This fine collection of classic tales by women is complemented by appropriate, unobtrusive classical music from the Naxos music catalogue, along with a booklet with biographies of the authors and readers. All of the narrators are exemplary, but Teresa Gallagher's performance of Virginia Woolf's "The Mark on the Wall" stands out. In this unusual stream-of-consciousness story, a woman sitting idly in her home notices a tiny speck on the wall, and as she wonders what it is (a hole from a nail? Dirt? An insect?) her thoughts wander to the people who owned the house previously, to history, to philosophy, to her own life and always back to the mark on the wall. Gallagher sounds completely spontaneous: listeners can easily believe that she truly is daydreaming and thinking aloud. In Katherine Mansfield's "The Garden Party," Carole Boyd's insightful performance accurately portrays British class distinctions post-WWI. Laura, an elite young girl, frets that her family should cancel their long-anticipated party out of respect when a workman is killed in front of their house, but her elders hush her, believing that "people like that" wouldn't expect them to spoil their fun. Boyd deftly creates character voices for Laura, her family, the home and garden workers, and for the poverty-stricken family that she later visits. Her reading conveys Laura's conflict between her former comfortable ignorance and her new social awareness. (Dec. 2001) Copyright 2001 Cahners Business Information.

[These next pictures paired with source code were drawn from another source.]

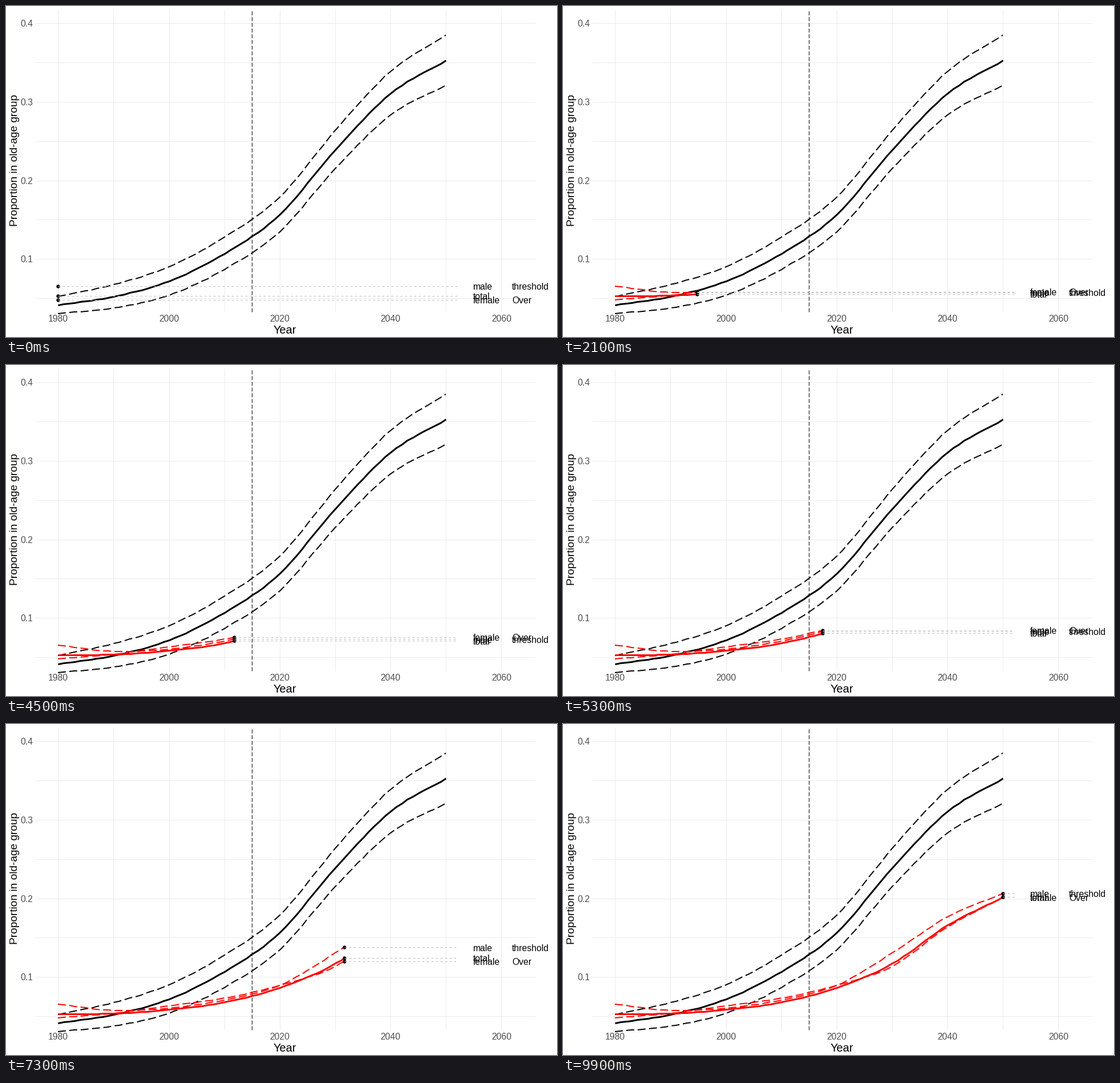
Recreate the animation shown at these times as a matplotlib script. Size 966x580 px, loop 10000 ms.

```python
import numpy as np
import matplotlib.pyplot as plt
from matplotlib.animation import FuncAnimation

W, H, DPI = 966, 580, 100
FRAMES, INTERVAL = 100, 100
START, END = 1980, 2050
PX = 72 / DPI  # points per pixel
LEFT, RIGHT, TOP, BOTTOM = 51, 928, 5, 535
LONG, SHORT = (7, 3), (4, 4)

# One key value per decade
EXPECTED = [.0414, .0522, .0719, .1070, .1568, .2390, .3110, .3530]
REVEALED = {
    "male": [.0653, .0573, .0603, .0706, .0893, .1304, .1765, .2063],
    "total": [.0530, .0537, .0584, .0682, .0864, .1173, .1660, .2018],
    "female": [.0479, .0537, .0631, .0730, .0893, .1133, .1635, .2016],
}
WORDS = {"male": "threshold", "female": "Over"}

plt.rcParams["font.family"] = "Liberation Sans"


def px(year):
    return 91.2 + 9.715 * (np.asarray(year) - START)


def py(value):
    return 29.4 + 1376 * (0.4 - np.asarray(value))


def yearly(knots):
    """Cubic Hermite curve through decade knots, sampled every year."""
    v = np.array(knots)
    m = np.gradient(v)
    t = np.arange(END - START + 1) / 10
    k = np.minimum(t.astype(int), len(v) - 2)
    u = t - k
    return ((2 * u**3 - 3 * u**2 + 1) * v[k] + (u**3 - 2 * u**2 + u) * m[k]
            + (3 * u**2 - 2 * u**3) * v[k + 1] + (u**3 - u**2) * m[k + 1])


fig = plt.figure(figsize=(W / DPI, H / DPI), dpi=DPI, facecolor="white")
ax = fig.add_axes([0, 0, 1, 1])
ax.set_xlim(0, W)
ax.set_ylim(H - 1, -1)
ax.axis("off")


def line(x, y, color, width, dashes=None, z=2):
    # Snapping puts every vertex on the pixel grid
    art, = ax.plot(x, y, color=color, lw=width * PX, snap=True, zorder=z,
                   solid_capstyle="butt", dash_capstyle="butt")
    if dashes:
        art.set_dashes(dashes)
    return art


def text(x, y, s, size=15.8, color="black", **kw):
    return ax.text(x, y, s, fontsize=size * PX, color=color, va="baseline",
                   zorder=6, **kw)


# Grid and axes
for year in range(1980, 2061, 10):
    line([px(year)] * 2, [TOP, BOTTOM], "#ebebeb", 1, z=1)
    if year % 20 == 0:
        text(px(year), 552, str(year), color="#4d4d4d", ha="center")
for i in range(1, 9):
    line([LEFT, RIGHT], [py(i / 20)] * 2, "#ebebeb", 1, z=1)
    if i % 2 == 0:
        text(47, py(i / 20) + 6, f"{i / 20:.1f}", color="#4d4d4d", ha="right")
text(489, 573, "Year", 20, ha="center")
text(20.5, 269, "Proportion in old-age group", 19.2, ha="center",
     rotation=90, rotation_mode="anchor")

# Expected curve inside a slowly widening band
years = np.arange(START, END + 1)
u = (years - START) / (END - START)
band = .0107 + .0212 * u + .0015 * np.sin(2 * np.pi * u)
expected = yearly(EXPECTED)
line(px(years), py(expected), "black", 3)
for side in (-1, 1):
    line(px(years), py(expected + side * band), "black", 2, LONG)
line([px(2015)] * 2, [BOTTOM, TOP], "black", 1, LONG)


class Series:
    """A revealed curve with its end dot, guide line and labels."""

    def __init__(self, name, knots):
        self.values = yearly(knots)
        solid = name == "total"
        self.curve = line([], [], "red", 3 if solid else 2,
                          None if solid else LONG, z=3)
        self.dot, = ax.plot([], [], "o", color="black", ms=6.4 * PX, mew=0,
                            zorder=4)
        self.guide = line([], [], "#bebebe", 1, SHORT, z=5)
        self.labels = [text(px(2055) - 0.8, 0, name)]
        if name in WORDS:
            self.labels.append(text(px(2062) - 0.8, 0, WORDS[name]))

    def show(self, year):
        value = np.interp(year, years, self.values)
        past = years < year
        x, y = px(year), py(value)
        self.curve.set_data(np.append(px(years[past]), x),
                            np.append(py(self.values[past]), y))
        self.dot.set_data([x], [y])
        self.guide.set_data([x, px(2052)], [y, y])
        for label in self.labels:
            label.set_y(y + 6.5)
        return [self.curve, self.dot, self.guide, *self.labels]


series = [Series(name, knots) for name, knots in REVEALED.items()]


def update(i):
    year = START + (END - START) * i / (FRAMES - 1)
    return [art for s in series for art in s.show(year)]


anim = FuncAnimation(fig, update, frames=FRAMES, interval=INTERVAL,
                     repeat=True, repeat_delay=0, blit=False)
plt.show()
```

Gr 8 Up-Five short stories by three women, each from a different English speaking culture and each recognized as both a short story writer and early feminist, are read here by three accomplished narrators. Katherine Mansfield's "The Garden Party" and "The Daughters of the Late Colonel" explore issues of class identity and family relations as their protagonists show off the limits and flexibility of their own self-awareness. Kate Chopin's "Ma'ame Pelagie" offers an atypical, but credible viewpoint on once-landed women experiencing the South's defeat in the American Civil War. In her "Lilacs," the scene is differently exotic: a convent in France. Finally, Virginia Woolf's "The Mark on the Wall" gives listeners a taste of the author's cerebral approach to matters of the individual's interior psychology. The first three of these stories are accessible to readers and listeners who expect the genre to offer movement from beginning to middle to end, but the last two demand more sophistication. Carole Boyd, Liza Ross, and Teresa Gallagher are well-chosen for the stories each of them reads, melding their tones both to the characters and to the writer's narrative style. None of the individual stories is abridged, although each appears in print within different collections. The publisher's typical musical interludes are chosen well to offset the period moods of both the parts and the whole.-Francisca Goldsmith, Berkeley Public Library, CA Copyright 2002 Cahners Business Information.